▶ PROBLEM
If a line of the data below holds the word "dots", list it.

GIVEN DATA START

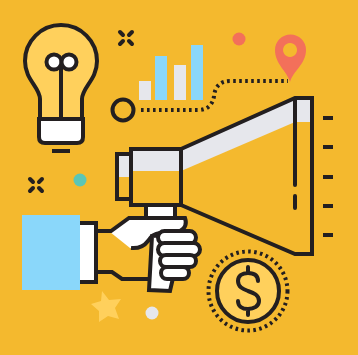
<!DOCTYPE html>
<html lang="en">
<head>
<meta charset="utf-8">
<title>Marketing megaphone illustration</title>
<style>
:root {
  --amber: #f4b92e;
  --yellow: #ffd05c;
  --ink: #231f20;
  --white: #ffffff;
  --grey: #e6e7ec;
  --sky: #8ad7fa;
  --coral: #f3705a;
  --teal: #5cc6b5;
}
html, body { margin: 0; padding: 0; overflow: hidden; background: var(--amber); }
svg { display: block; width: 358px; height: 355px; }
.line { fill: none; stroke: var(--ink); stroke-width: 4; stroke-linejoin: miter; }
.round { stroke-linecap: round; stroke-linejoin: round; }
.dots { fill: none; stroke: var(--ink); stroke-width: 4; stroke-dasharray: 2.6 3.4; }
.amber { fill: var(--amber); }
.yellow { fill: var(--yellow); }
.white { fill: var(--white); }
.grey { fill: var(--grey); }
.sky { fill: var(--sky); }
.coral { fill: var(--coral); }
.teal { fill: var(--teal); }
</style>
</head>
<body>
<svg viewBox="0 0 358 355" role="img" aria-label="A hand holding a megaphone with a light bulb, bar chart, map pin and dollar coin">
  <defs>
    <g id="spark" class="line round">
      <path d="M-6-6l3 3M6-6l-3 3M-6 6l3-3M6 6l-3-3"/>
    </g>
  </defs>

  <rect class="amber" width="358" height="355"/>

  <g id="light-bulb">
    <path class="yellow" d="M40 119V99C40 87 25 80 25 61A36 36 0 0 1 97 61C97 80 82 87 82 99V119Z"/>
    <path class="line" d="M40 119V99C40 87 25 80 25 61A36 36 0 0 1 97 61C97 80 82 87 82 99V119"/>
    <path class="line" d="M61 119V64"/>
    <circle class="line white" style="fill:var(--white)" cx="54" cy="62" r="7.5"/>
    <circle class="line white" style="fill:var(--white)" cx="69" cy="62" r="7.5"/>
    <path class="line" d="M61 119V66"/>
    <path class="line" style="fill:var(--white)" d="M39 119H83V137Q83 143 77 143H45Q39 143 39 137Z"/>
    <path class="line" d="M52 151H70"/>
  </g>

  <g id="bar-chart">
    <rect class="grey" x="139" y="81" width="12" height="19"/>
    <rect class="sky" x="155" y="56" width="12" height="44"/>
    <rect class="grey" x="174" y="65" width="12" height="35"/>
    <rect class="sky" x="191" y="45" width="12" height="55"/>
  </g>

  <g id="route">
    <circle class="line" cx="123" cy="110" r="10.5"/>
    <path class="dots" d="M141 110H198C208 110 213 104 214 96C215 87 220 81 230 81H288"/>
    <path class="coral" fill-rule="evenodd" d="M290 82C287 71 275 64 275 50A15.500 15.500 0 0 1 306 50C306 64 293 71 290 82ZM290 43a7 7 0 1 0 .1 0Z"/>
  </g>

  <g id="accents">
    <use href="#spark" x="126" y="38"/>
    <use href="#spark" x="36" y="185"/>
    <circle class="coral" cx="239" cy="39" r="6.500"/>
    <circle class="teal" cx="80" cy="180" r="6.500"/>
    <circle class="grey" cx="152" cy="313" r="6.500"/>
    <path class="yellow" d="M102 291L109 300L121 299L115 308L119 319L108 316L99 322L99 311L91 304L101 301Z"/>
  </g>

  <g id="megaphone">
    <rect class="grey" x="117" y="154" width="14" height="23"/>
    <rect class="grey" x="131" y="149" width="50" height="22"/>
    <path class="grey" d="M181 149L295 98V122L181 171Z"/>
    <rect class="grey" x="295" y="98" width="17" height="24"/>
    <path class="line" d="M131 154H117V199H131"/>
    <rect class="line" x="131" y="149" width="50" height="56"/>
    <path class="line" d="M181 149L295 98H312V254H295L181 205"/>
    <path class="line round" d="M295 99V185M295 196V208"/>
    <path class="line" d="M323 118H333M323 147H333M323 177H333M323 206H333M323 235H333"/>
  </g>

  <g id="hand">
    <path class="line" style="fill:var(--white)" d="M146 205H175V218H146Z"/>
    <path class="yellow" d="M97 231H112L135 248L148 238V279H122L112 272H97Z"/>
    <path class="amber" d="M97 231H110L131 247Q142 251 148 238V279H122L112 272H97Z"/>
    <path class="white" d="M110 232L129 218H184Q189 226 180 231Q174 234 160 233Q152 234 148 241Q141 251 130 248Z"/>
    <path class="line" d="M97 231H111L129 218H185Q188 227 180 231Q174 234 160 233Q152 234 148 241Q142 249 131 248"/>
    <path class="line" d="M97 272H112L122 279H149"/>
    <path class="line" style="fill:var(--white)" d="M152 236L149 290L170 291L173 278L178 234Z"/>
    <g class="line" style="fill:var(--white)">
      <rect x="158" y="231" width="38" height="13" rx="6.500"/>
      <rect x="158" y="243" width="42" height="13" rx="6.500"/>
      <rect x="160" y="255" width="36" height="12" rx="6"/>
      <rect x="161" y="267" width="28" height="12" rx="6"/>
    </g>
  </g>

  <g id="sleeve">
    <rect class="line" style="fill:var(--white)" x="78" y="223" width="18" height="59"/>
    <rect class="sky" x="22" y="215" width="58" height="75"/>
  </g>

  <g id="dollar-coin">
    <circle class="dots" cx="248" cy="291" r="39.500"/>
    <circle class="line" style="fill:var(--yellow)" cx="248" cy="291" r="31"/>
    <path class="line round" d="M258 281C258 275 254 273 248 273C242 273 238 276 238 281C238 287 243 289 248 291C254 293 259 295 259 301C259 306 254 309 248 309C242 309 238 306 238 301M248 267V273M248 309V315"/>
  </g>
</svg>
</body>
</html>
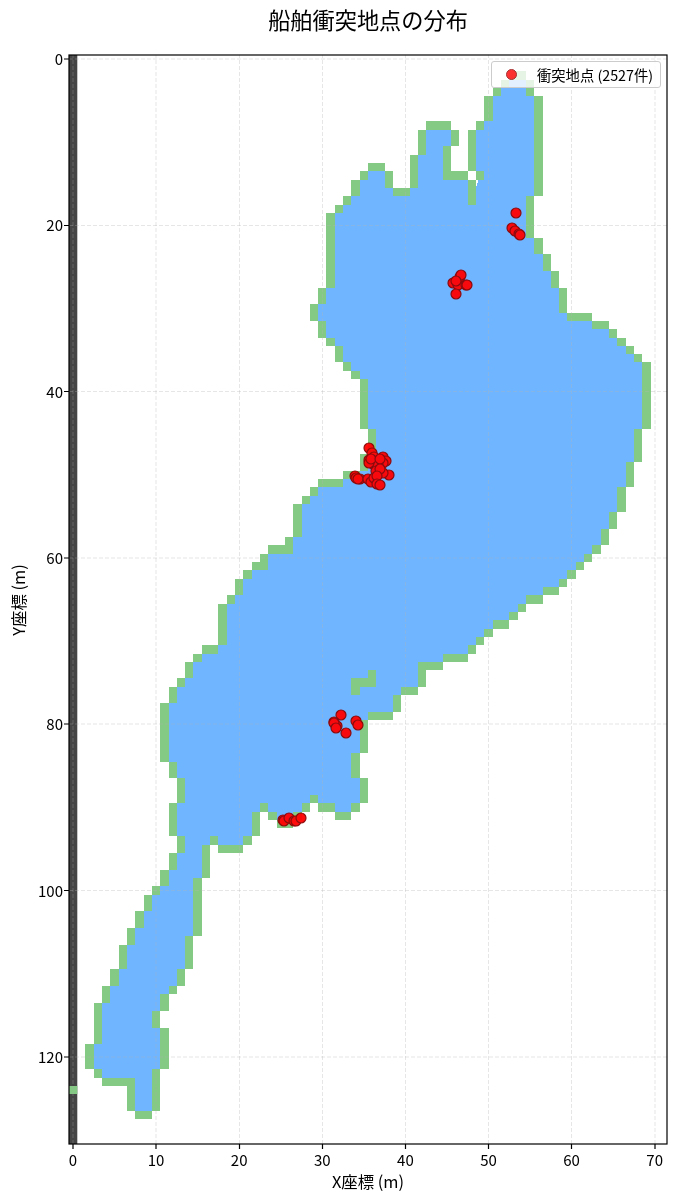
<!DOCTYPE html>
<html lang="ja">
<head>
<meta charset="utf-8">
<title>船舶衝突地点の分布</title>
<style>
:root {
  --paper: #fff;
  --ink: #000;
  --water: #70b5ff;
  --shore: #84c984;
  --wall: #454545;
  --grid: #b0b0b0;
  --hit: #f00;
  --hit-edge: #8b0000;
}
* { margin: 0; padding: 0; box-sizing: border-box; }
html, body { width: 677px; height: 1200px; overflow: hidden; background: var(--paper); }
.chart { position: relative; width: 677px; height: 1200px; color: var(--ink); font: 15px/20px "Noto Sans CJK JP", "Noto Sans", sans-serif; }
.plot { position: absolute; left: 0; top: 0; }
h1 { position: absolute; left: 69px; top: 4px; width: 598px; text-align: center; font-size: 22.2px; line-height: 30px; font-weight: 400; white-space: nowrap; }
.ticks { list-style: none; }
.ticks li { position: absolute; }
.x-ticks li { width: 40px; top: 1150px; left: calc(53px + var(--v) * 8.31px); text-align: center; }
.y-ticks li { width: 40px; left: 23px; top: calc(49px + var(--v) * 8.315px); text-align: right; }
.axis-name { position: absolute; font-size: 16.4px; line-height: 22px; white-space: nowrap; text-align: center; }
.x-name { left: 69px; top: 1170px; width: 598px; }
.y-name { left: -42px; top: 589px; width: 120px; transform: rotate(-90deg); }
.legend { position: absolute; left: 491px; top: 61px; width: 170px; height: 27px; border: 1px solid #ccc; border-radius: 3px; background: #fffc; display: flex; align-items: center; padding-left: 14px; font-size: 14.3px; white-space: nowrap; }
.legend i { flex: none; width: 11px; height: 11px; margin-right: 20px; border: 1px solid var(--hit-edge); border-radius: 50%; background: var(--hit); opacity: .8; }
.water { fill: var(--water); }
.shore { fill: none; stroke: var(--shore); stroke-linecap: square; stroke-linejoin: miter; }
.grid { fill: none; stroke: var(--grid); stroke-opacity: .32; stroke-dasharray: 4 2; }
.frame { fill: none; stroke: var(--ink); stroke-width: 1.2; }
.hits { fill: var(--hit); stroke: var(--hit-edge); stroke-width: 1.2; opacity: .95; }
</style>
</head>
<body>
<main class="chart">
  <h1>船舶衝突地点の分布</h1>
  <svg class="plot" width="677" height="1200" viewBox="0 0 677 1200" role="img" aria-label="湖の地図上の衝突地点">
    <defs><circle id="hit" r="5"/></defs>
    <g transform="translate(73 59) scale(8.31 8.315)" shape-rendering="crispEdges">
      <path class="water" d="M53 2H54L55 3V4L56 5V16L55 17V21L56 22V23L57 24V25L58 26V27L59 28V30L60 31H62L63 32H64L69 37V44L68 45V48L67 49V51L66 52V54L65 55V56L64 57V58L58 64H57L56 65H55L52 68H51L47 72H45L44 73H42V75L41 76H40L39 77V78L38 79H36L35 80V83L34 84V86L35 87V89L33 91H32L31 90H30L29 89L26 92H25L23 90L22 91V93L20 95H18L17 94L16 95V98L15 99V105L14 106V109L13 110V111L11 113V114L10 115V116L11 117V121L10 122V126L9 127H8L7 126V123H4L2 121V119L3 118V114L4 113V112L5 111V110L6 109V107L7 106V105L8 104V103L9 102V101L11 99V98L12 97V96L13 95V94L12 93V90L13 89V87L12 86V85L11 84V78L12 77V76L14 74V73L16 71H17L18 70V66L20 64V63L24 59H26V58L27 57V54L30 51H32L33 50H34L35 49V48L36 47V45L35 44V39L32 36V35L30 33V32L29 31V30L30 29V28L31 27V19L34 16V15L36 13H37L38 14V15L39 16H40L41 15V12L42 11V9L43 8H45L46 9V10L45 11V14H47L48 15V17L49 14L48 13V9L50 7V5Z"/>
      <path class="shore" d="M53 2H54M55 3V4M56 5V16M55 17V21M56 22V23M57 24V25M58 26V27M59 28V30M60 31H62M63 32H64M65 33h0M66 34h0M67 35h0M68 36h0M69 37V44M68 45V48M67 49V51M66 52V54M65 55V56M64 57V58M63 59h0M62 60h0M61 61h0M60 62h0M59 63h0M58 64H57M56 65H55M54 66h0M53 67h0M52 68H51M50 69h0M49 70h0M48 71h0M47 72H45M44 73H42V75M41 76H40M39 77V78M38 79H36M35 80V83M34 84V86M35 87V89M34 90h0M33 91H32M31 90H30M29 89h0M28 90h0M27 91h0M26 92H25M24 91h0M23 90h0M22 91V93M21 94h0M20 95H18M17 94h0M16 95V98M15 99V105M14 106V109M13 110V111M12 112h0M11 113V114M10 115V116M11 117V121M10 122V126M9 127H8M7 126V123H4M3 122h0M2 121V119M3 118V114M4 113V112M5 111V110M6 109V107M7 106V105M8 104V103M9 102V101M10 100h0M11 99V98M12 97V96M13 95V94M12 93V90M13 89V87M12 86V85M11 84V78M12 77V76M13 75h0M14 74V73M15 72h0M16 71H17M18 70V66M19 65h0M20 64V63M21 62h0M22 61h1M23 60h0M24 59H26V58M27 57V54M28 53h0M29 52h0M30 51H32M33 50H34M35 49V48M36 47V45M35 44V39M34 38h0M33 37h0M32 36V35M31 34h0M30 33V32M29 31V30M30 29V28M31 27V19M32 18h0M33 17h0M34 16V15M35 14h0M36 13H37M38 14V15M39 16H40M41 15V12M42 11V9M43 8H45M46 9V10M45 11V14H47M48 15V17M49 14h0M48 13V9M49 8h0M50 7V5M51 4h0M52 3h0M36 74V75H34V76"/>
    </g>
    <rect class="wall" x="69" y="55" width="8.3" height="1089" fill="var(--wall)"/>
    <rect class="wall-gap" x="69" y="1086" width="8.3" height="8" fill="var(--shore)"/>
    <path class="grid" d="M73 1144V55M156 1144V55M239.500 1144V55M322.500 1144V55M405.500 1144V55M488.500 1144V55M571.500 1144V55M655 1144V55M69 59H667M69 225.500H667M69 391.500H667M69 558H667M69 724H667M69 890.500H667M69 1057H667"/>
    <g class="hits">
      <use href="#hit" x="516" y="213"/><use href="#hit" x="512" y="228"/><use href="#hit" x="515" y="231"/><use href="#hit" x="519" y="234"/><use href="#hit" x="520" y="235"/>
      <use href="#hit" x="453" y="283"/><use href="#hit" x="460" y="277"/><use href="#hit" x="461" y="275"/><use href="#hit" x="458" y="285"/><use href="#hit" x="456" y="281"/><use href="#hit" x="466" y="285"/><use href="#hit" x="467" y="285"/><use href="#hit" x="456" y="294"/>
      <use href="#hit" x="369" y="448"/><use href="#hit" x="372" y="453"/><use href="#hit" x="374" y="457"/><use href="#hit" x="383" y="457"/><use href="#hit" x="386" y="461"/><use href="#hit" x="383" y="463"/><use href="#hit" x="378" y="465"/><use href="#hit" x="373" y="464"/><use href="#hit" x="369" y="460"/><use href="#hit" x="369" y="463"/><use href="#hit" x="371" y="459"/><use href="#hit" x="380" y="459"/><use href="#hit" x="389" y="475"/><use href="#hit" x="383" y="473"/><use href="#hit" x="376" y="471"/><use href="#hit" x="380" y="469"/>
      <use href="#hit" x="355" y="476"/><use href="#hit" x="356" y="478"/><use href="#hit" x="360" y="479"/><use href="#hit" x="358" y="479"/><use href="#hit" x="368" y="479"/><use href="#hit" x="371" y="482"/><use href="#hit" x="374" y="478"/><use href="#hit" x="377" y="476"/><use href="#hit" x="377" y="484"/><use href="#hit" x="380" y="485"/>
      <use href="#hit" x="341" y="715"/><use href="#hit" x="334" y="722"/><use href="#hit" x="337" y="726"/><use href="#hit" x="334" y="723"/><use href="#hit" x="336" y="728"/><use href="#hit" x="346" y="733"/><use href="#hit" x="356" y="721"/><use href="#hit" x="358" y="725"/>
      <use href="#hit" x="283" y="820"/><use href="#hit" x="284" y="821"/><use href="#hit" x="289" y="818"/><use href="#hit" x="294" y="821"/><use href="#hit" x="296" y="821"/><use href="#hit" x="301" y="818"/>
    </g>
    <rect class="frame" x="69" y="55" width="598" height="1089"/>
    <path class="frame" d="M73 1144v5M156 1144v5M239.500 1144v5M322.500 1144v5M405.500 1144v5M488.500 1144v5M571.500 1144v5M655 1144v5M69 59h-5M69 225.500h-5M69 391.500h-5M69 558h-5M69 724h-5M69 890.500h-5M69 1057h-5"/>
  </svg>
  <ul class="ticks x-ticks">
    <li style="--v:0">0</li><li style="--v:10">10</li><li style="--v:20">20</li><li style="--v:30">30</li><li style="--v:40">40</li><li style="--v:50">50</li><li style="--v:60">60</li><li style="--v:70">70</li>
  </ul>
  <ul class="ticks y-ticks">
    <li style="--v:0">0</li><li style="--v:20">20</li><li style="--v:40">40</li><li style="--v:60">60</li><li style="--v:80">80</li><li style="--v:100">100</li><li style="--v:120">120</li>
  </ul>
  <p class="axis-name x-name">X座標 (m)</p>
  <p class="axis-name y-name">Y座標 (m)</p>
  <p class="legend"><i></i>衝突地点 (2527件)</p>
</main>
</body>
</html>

GIVEN DATA END

▶ ANSWER SECTION
.dots { fill: none; stroke: var(--ink); stroke-width: 4; stroke-dasharray: 2.6 3.4; }
    <path class="dots" d="M141 110H198C208 110 213 104 214 96C215 87 220 81 230 81H288"/>
    <circle class="dots" cx="248" cy="291" r="39.500"/>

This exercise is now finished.